Australia’s residential construction industry is off to a slow start to 2024, with new data showing that building approvals and housing construction lending are close to their lowest levels for more than a decade.

In separate releases last week, the Australian Bureau of Statistics published its latest monthly data for building approvals and lending activity.

In terms of approvals, the data indicates that the seasonally adjusted number of dwellings that were approved for construction throughout the nation contracted by 1.0 percent in January to come in at 12,850.

This represents the third lowest level of monthly approvals that has been recorded over the past ten years (see chart).

The decline was led by a 9.5 percent drop in detached house approvals, which are now at their lowest level since June 2012.

This was only partly offset by a 14.5 percent increase in multi-unit approvals.

Meanwhile, lending data shows that the seasonally adjusted number of new loans that were issued to owner occupiers for the purpose of either constructing a new dwelling or purchasing a newly erected dwelling fell by 4.3 percent in January to come in at 4,194.
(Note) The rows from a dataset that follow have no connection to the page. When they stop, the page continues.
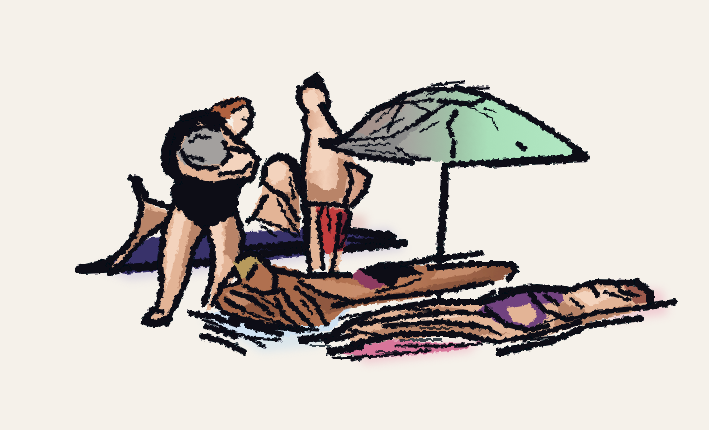
<!DOCTYPE html>
<html lang="en">
<head>
<meta charset="utf-8">
<title>Beach sketch</title>
<style>
:root{--paper:#f5f1ea;--ink:#070c18;--skin:#e3b496;--skin-light:#f3d3bd;--skin-shade:#b98468;--tan:#b0704f;--tan-dark:#84503a;--towel:#39306b;--mint:#a9dfb9;--grey:#a3a09e;--red:#c23c3e;--plum:#71427f;--pink:#d8749a;--ice:#cfe2f2;--hair:#b0623f;--blond:#b79a5c}
html,body{margin:0;background:var(--paper);overflow:hidden}
svg{display:block;width:709px;height:430px}
.ink{fill:none;stroke:var(--ink);stroke-width:5;stroke-linecap:round;stroke-linejoin:round}
.thick{stroke-width:8}
.mid{stroke-width:6}
.thin{stroke-width:3}
.hair{stroke-width:1.5}
.solid{fill:var(--ink)}
.skin{fill:var(--skin)}
.light{fill:var(--skin-light)}
.shade{fill:var(--skin-shade)}
.tan{fill:var(--tan)}
.towel{fill:var(--towel)}
</style>
</head>
<body>
<svg viewBox="0 0 709 430" role="img" aria-label="Ink and colour sketch of people on a beach around a mint green parasol">
<defs>
<filter id="rough" x="0" y="0" width="709" height="430" filterUnits="userSpaceOnUse">
<feTurbulence type="fractalNoise" baseFrequency=".22" numOctaves="2" seed="7" result="grain"/>
<feDisplacementMap in="SourceGraphic" in2="grain" scale="5" xChannelSelector="R" yChannelSelector="G"/>
</filter>
<filter id="soft" x="0" y="0" width="709" height="430" filterUnits="userSpaceOnUse"><feGaussianBlur stdDeviation="4"/></filter>
<linearGradient id="canopy" x1="330" y1="0" x2="585" y2="0" gradientUnits="userSpaceOnUse">
<stop offset="0" stop-color="#8d8788"/><stop offset=".3" stop-color="#a5a6a0"/><stop offset=".5" stop-color="#9fc5a8"/><stop offset=".62" stop-color="#a9dfb9"/><stop offset="1" stop-color="#b2e8c4"/>
</linearGradient>
<linearGradient id="torso" x1="302" y1="0" x2="368" y2="0" gradientUnits="userSpaceOnUse">
<stop offset="0" stop-color="#d59f82"/><stop offset=".35" stop-color="#f2cfb8"/><stop offset="1" stop-color="#c98e72"/>
</linearGradient>
<linearGradient id="tanned" x1="300" y1="270" x2="500" y2="285" gradientUnits="userSpaceOnUse">
<stop offset="0" stop-color="#a8694a"/><stop offset=".5" stop-color="#bb7b58"/><stop offset="1" stop-color="#8f583f"/>
</linearGradient>
</defs>

<rect width="709" height="430" fill="var(--paper)"/>

<g id="colour-bleed" filter="url(#soft)" opacity=".45">
<path fill="#b9b2d6" d="M98 268 150 240 390 228 405 250 300 262 130 280Z"/>
<path fill="#eba3b8" d="M352 352 480 340 470 352 365 364ZM600 286 662 290 668 314 610 322Z"/>
<path fill="#bcd9ee" d="M200 318 250 312 330 320 320 346 262 352Z"/>
<path fill="#d8a3a0" d="M345 214 366 216 364 240 340 250Z"/>
</g>

<g id="back-towel" filter="url(#rough)">
<path class="towel" d="M92 266 150 238 250 232 345 226 402 242 330 252 240 264 125 274Z"/>
<path class="ink thick" d="M78 270 110 262 M84 270 140 267 212 262 M238 257 300 250 M345 249 404 243 M352 231 392 236"/>
<path class="ink mid" d="M102 264 124 252 M350 240 398 242 M246 248 300 244 M110 273 128 268"/>
</g>

<g id="reclining-sunbather" filter="url(#rough)">
<path class="skin" d="M137 182 148 204 172 212 166 226 148 238 112 268 130 238 140 210Z"/>
<path class="shade" d="M146 208 170 214 158 230 136 244 124 256 138 232Z"/>
<path class="skin" d="M268 164 282 158 298 168 300 232 276 230 252 214 262 190Z"/>
<path class="shade" d="M284 194 299 190 300 234 288 230Z"/>
<path class="solid" d="M262 166Q270 152 284 153 298 156 301 170L302 200 296 190 292 174 284 160Q272 160 268 176L258 190Z"/>
<path class="light" d="M268 166 278 160 287 168 284 178 274 184 268 178Z"/>
<path class="ink mid" d="M131 178 138 179 147 200 176 209 M133 180 142 206 136 232 122 252"/>
<path class="ink" d="M166 222 144 238 118 268 M262 180 272 190 284 196 298 220 M266 196 256 214 248 222"/>
<path class="ink thin" d="M278 200 286 216 300 236 M252 218 278 226 296 236 M290 178 294 198 M262 226 276 236"/>
</g>

<g id="standing-woman" filter="url(#rough)">
<path class="skin" d="M174 198 162 240 161 284 156 310 148 322 166 324 182 286 194 246 207 226 214 250 212 290 206 312 222 300 238 268 242 236 236 206Z"/>
<path class="shade" d="M192 222 204 222 188 262 178 290 186 246ZM232 214 240 238 236 266 224 252 226 224Z"/>
<path class="light" d="M176 212 186 214 176 256 166 290 167 248ZM210 224 222 222 224 262 218 278Z"/>
<path class="skin" d="M182 120 210 112 230 124 250 146 258 162 250 180 226 184 180 180 166 166 170 140Z"/>
<path fill="var(--grey)" d="M188 134Q206 120 222 132L229 152 222 164 184 166 177 154Z"/>
<path class="light" d="M230 106 248 104 250 122 242 134 234 130ZM228 154 246 148 254 160 242 172 218 172Z"/>
<path fill="var(--hair)" d="M206 114Q216 98 238 97L250 102 238 108 230 118 218 122Z"/>
<path class="solid" d="M178 172 212 182 246 176 238 200 238 214 218 224 204 230 190 220 175 206 170 192Z"/>
<path class="solid" d="M176 122 196 111 218 112 228 122 218 130 200 122 184 138 176 156 182 174 170 178 161 162 165 140Z"/>
<path class="ink thick" d="M172 132 165 150 166 168 178 180"/>
<path class="ink mid" d="M182 118 206 112 M222 126 238 142 M248 102 252 112 250 126 240 136 M236 138 250 150 258 160 252 178 240 184"/>
<path class="ink" d="M188 134Q202 122 218 130M182 150Q184 164 200 168L218 168 M224 142 230 156 222 164 M220 174 242 172 250 164 M230 148 246 152"/>
<path class="ink thin" d="M208 112Q220 98 246 99M222 106 236 101M190 142 198 136 210 138M186 156 204 160M232 112 244 106M243 119 248 120"/>
<path class="ink mid" d="M174 202 164 230 160 262 162 286 157 306 146 318 M206 228 194 248 186 282 172 312 166 324 M236 214 243 236 240 266 M206 228 213 248 212 276 204 304"/>
<path class="ink thick" d="M145 321 154 324 168 319"/>
<path class="ink" d="M150 310 162 312 M238 268 222 284 212 304"/>
</g>

<g id="standing-man" filter="url(#rough)">
<path fill="url(#torso)" d="M300 88 308 80 320 82 328 96 324 116 340 134 346 150 366 174 364 188 350 206 348 214 304 204 305 150 309 126 302 110Z"/>
<path class="skin" d="M306 206 322 206 324 268 310 272 306 250ZM330 246 344 240 338 272 328 272Z"/>
<path class="light" d="M302 94 314 88 320 104 316 112 306 108ZM312 130 326 126 334 148 326 170 310 172Z"/>
<path class="shade" d="M338 156 348 166 344 196 332 202 338 180ZM308 180 326 190 342 188 338 202 308 200Z"/>
<path fill="var(--red)" d="M316 206 348 210 346 234 342 252 326 254 320 234Z"/>
<path fill="#7d2536" d="M338 212 350 214 346 244 338 252Z"/>
<path class="solid" d="M300 92 304 80 316 73 324 80 329 96 320 88 308 88Z"/>
<path class="ink thick" d="M316 76 322 88 M304 198 307 220 306 252 M322 106 334 126"/>
<path class="ink mid" d="M300 88 299 102 306 112 304 124 308 134 303 160 304 196 M326 92 328 106 M330 120 346 142 M346 164 358 168 370 176 364 192 352 206"/>
<path class="ink" d="M346 162 352 182 344 206 M306 204 326 204 346 206 350 216 344 232 M308 250 310 272 M340 214 336 250 332 272 M322 208 318 220 322 252 323 268"/>
<path class="ink thin" d="M310 274 338 273 M348 214 350 228 340 248 M328 208 330 230"/>
</g>

<g id="parasol" filter="url(#rough)">
<path fill="url(#canopy)" d="M330 146 352 130 374 110 402 96 436 87 462 88 492 96 526 114 560 134 584 156 552 159 500 163 456 166 430 159 390 160 358 155Z"/>
<path fill="#77777a" opacity=".55" d="M334 147 384 142 440 110 450 92 424 122 394 148 430 158 358 155Z"/>
<path fill="#b08d83" opacity=".5" d="M352 132 384 108 412 98 396 116 368 136Z"/>
<path class="ink mid" d="M324 146 350 134 374 111 404 96 M456 88 488 96 526 115 556 134 584 154 M330 147 360 156 412 162 M446 165 500 162 552 158"/>
<path class="ink thick" d="M490 164 530 161 586 158 M322 143 344 140 M576 152 586 158"/>
<path class="ink" d="M400 97 424 90 462 89 M440 101 470 104 484 100 M456 112 448 126 452 136 M454 142 453 156 M518 144 524 148"/>
<path class="ink thin" d="M344 140 388 138 420 122 446 104 M384 108 400 103 432 100 M404 100 394 118 388 130 M414 104 430 112 412 126 M432 85 464 82 M468 88 488 88 M396 147 412 158 430 160"/>
<path class="ink hair" d="M352 146 390 144 M370 134 404 118 M376 122 392 108 M426 96 440 91 M466 105 492 118 498 130 M420 132 438 122 M366 150 396 154 M484 108 496 112"/>
<path class="ink thick" d="M445 168 444 202 441 238 440 254"/>
<path class="ink mid" d="M440 250 439 300"/>
</g>

<g id="tanned-sunbather" filter="url(#rough)">
<path fill="var(--ice)" d="M206 314 240 306 300 318 354 304 332 330 270 338 230 336Z"/>
<path fill="url(#tanned)" d="M262 264 284 266 312 276 360 276 400 266 440 264 508 262 515 270 500 280 452 292 404 300 346 308 326 326 296 326 250 322 220 308 214 292 234 282Z"/>
<path fill="var(--tan-dark)" opacity=".7" d="M300 284 346 300 400 292 450 282 496 276 450 292 360 306 326 314ZM234 290 262 296 290 318 248 314Z"/>
<path fill="#cf9675" opacity=".75" d="M300 276 350 284 380 290 348 298 316 292ZM440 268 490 265 470 274 430 280ZM224 292 246 290 254 302 238 308Z"/>
<path fill="var(--blond)" d="M234 262 246 251 262 256 264 268 250 280 236 278Z"/>
<path class="tan" d="M256 264 270 264 277 280 266 294 248 290 246 280Z"/>
<path fill="#8d3b60" d="M350 276 362 268 386 272 398 282 370 290Z"/>
<path class="solid" d="M358 270 382 262 412 266 424 274 400 278 392 288 376 280Z"/>
<path class="ink mid" d="M238 260 250 252 266 262 276 276 274 292 M274 270 306 276 350 275 M386 266 430 260 482 253 M430 268 470 264 512 264 516 270 508 280"/>
<path class="ink" d="M234 268 240 282 222 288 214 300 222 312 250 320 M244 286 264 294 282 290 290 304 312 326 M296 288 314 302 326 324 M332 306 380 298 440 292 492 282"/>
<path class="ink" d="M232 292 252 298 272 314 M226 300 244 310 M276 298 284 316 298 326 M248 278 256 266 M300 282 322 294 348 300"/>
<path class="ink thin" d="M240 294 260 306 M262 298 278 308 M232 306 262 318 284 324 M302 300 312 314 M376 292 404 286 420 278 M404 264 440 255 M254 324 310 330"/>
<path class="ink mid" d="M190 313 214 317 238 325 M206 326 236 336 M202 336 224 342 244 352 M248 326 280 334 M232 318 272 326 302 330"/>
<path class="ink thin" d="M220 328 252 338 280 340 M240 334 264 346 M280 328 318 330 M204 320 222 326"/>
</g>

<g id="front-sunbather" filter="url(#rough)">
<path fill="var(--pink)" d="M328 352 390 340 470 344 494 338 460 350 376 358Z"/>
<path class="skin" d="M342 328 370 314 420 304 474 302 520 292 560 294 584 286 622 282 646 290 652 304 630 314 592 320 546 336 500 344 454 336 400 338 354 346Z"/>
<path class="shade" d="M356 334 420 322 480 328 510 334 452 336 398 340ZM560 302 590 312 630 304 648 308 600 320 552 332ZM398 312 440 306 470 310 420 316Z"/>
<path class="light" d="M368 322 420 314 466 316 420 322ZM572 294 606 288 616 296 590 306ZM516 312 540 308 548 318 526 326Z"/>
<path fill="var(--plum)" d="M486 302 532 290 562 292 564 302 540 304 548 318 530 330 500 324 478 312Z"/>
<path class="skin" d="M506 308 530 304 538 316 526 326 512 320Z"/>
<path fill="#9c5a4d" d="M622 284 646 288 652 302 636 304Z"/>
<path class="ink thick" d="M302 340 332 336 352 322 M330 352 360 346 M502 292 536 288 566 290 M500 352 530 346 M636 282 650 292 650 304"/>
<path class="ink mid" d="M346 324 384 310 432 302 484 302 512 294 M570 290 594 282 632 283 M354 344 400 334 456 334 496 342 M506 350 550 342 588 326 640 318 M644 308 674 302"/>
<path class="ink" d="M360 324 410 316 462 312 496 316 M384 326 440 322 490 328 M486 308 504 324 528 330 548 326 M530 294 544 310 564 318 M546 296 558 304 M498 342 540 334 580 322"/>
<path class="ink" d="M590 284 598 296 M616 284 622 292 638 296 M566 320 600 312 640 308 M326 342 356 334 M480 300 494 292"/>
<path class="ink thin" d="M334 358 382 356 430 350 M396 346 440 346 482 344 M366 356 352 360 M402 308 446 312 M350 330 380 336 M570 298 582 308 M604 292 630 300 M470 322 500 334 M524 340 566 336 M340 318 372 312"/>
<path class="ink hair" d="M376 352 420 352 M400 340 442 340 M596 322 630 322 M420 328 452 328 M540 324 572 314 M310 346 330 346"/>
</g>
</svg>
</body>
</html>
This represents the second lowest level of housing construction lending activity since the Global Financial Crisis.

The latest data represents a concerning picture for Australia’s residential construction industry.

Until last month, approvals and housing construction lending numbers appeared to have stabilised since bottoming out early last year (see charts).

The data also points to challenges in meeting the national housing target of delivering 1.2 million new homes over the five years from 1 July 2024.

To meet that target, the nation needs to complete 240,000 homes each year.

In its recently issued forecast, however, Housing Industry Association (HIA) said that it expects the nation to break ground on only just over 1 million homes over that period.

This represents a shortfall of almost 200,000 homes compared with the target.

Speaking about the approval numbers, HIA Chief Economist Tim Reardon said that the data points to a slow start to residential construction in 2024.

He says the primary cause is rising interest rates.

“The low volume of building approvals throughout 2023 will see the volume of homes commencing construction continue to slow this year,” Reardon said.